Bailey Rosen’s All-Around Water Workout
Now in her sophomore year at UCLA, Bailey Rosen has figured out how to maintain her SUP fitness while keeping her grades up, despite a full course load, a social agenda, two jobs, and a SUP race every once in awhile. The pro is what some may consider an overachiever—graduating from high school with accolades from the prestigious International Baccalaureate program in concurrence with increasingly great achievements in SUP—but to Rosen, achieving is just the standard. And although SUP racing has taken a backseat to her studies in the City of Angels, Rosen is ensuring she’ll still be ready to dominate when she can return to racing, hitting the gym to fit in quick workouts with usually only a day spent on the water standup paddling. As water time has become scarce compared to what the Florida-native is accustomed to, she's focusing on practicing a variety of SUP skills rolled into a single workout when she can get to the water that one day a week. From downwind and upwind sets to sprint sessions and buoy-turn practices, here's a water workout from the Bruins' top SUP athlete. —Shari Coble
While I'm on the dock, I do basic stretches for my hamstrings, and then I try to stretch out my wrists, elbows and shoulders, just to get those muscles really loose. But I only do a little bit, not super intense, because you don't want to overstretch your muscles when they're not warm yet.
From where I start, the marina is almost a mile to the harbor mouth, so I usually cruise that portion, which is like ten minutes of warm up paddling. Once I'm out on my board, it's mostly about getting a feel for the water. A stroke coach or Danny Ching will tell you that the first and last ten minutes or so [of your workout] should be focused on your stroke, but I usually focus on it for at least just a few minutes. For me, that time is a lot about my catch because I'm always looking to improve it. So, I think that warmup time is a really good time to consciously think about your stroke and what you're doing with your paddle.
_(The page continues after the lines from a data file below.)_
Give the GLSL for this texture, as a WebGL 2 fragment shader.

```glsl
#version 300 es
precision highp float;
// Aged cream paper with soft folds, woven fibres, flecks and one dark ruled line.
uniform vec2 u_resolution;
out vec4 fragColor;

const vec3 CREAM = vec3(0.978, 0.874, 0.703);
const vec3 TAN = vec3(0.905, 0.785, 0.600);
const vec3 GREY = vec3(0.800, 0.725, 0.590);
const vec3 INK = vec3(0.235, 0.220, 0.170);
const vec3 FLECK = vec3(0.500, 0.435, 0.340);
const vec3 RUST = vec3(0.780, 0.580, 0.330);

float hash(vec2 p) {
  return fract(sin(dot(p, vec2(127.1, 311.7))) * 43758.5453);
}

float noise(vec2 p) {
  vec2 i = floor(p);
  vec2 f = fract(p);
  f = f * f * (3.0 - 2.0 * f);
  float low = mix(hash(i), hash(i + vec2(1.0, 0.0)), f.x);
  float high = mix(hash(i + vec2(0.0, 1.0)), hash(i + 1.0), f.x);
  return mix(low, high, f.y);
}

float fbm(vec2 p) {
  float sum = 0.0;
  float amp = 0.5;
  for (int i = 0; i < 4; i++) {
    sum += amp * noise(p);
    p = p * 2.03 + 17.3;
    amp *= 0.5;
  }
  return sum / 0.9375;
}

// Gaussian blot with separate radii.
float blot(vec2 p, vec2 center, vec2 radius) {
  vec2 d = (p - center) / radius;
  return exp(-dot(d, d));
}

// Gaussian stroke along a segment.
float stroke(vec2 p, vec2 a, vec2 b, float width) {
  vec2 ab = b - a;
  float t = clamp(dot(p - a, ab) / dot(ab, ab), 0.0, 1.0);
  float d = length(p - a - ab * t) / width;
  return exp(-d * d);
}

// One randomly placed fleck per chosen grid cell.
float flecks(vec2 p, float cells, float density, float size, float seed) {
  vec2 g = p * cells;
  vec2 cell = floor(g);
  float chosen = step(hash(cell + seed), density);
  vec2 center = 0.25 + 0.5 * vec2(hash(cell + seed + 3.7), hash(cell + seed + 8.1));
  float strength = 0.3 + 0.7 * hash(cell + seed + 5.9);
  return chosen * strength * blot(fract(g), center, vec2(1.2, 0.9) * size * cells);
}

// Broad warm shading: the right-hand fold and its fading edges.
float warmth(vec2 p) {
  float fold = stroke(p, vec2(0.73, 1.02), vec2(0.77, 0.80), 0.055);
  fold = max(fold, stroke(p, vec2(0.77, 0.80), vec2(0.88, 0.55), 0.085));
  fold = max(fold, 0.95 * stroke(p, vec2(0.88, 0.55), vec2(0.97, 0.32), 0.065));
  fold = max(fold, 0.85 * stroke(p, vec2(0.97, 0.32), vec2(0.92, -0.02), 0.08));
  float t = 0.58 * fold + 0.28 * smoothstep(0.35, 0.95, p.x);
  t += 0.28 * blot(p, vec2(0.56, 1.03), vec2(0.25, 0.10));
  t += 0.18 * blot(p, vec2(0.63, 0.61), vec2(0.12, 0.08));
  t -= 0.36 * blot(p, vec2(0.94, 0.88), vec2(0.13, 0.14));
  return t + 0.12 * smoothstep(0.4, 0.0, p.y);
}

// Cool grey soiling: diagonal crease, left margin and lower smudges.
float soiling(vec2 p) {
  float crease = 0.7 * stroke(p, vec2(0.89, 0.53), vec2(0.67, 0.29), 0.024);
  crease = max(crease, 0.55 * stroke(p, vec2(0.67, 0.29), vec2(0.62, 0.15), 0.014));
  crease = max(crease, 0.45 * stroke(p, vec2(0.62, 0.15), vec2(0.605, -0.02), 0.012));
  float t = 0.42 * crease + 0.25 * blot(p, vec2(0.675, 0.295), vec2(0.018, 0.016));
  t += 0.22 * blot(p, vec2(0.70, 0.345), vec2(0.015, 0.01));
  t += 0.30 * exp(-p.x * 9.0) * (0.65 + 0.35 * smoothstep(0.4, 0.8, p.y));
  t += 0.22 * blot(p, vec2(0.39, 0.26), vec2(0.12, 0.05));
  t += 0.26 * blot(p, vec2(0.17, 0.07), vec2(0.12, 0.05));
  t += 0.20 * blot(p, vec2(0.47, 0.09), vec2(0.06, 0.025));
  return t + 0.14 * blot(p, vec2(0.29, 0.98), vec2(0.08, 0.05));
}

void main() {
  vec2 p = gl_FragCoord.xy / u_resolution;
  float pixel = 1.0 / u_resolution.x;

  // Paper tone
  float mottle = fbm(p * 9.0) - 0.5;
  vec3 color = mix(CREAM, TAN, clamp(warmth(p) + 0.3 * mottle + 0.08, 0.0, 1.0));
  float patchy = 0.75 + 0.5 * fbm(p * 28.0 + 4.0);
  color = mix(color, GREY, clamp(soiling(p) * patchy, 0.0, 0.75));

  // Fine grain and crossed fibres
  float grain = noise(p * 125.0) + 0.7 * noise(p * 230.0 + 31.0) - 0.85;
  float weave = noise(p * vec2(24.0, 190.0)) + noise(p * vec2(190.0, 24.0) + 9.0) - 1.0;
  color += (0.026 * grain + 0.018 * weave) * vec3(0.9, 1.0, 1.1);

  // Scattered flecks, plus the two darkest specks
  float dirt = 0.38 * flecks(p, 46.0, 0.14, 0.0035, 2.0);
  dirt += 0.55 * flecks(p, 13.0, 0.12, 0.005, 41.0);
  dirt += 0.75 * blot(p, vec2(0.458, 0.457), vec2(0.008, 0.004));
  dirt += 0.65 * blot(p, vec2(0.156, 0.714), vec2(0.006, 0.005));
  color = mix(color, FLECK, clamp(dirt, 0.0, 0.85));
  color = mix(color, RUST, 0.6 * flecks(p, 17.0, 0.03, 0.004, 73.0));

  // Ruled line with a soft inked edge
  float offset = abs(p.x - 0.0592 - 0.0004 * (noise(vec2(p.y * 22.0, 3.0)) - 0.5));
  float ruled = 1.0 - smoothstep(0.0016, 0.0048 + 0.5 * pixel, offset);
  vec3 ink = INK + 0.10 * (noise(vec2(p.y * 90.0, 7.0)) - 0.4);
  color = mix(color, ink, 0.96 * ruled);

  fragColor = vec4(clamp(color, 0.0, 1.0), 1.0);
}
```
When I paddle out of the harbor, I start my upwind/downwind portion. I just paddle until I hit certain markers, the Y and K buoys. Each upwind or downwind leg is about a half-mile or so, about five minutes depending on conditions—and I do that [set] for about a half an hour.
On the downwind portion it's all about catching bumps; even in conditions that aren't ideal you want to work on being able to maximize all of the bumps that are out there. Also [work on] keeping your direction because sometimes the wind direction will be at a different angle; I try to surf in the opposite direction of the wind is going so I can try to track as much as possible. As far as going upwind, to me, it's a lot about maintaining momentum. So, when you're going upwind the biggest thing is taking powerful strokes and moving around on the board or doing whatever you need to do so that your board doesn't come to a full stop and you're forced to whip that back up again.
My sprinting portion is usually twenty or thirty minutes of around thirty seconds on, thirty seconds off, but it does vary, so it could be a minute on or off because I don't do it for time. I sprint with a set point in mind, which is kind of a fun way to mix it up because rather than always sprinting for a minute or 30 seconds at a time, it's more spatial and utilizes the surroundings.
At the end of my workout I like to go between buoys to practice turns. I usually go from buoy to buoy just practicing different turns: 360's or 180's, whatever. Buoy practice is pretty much my warm down before paddling back in. With that workout, you get a little bit of everything to help maintain SUP fitness.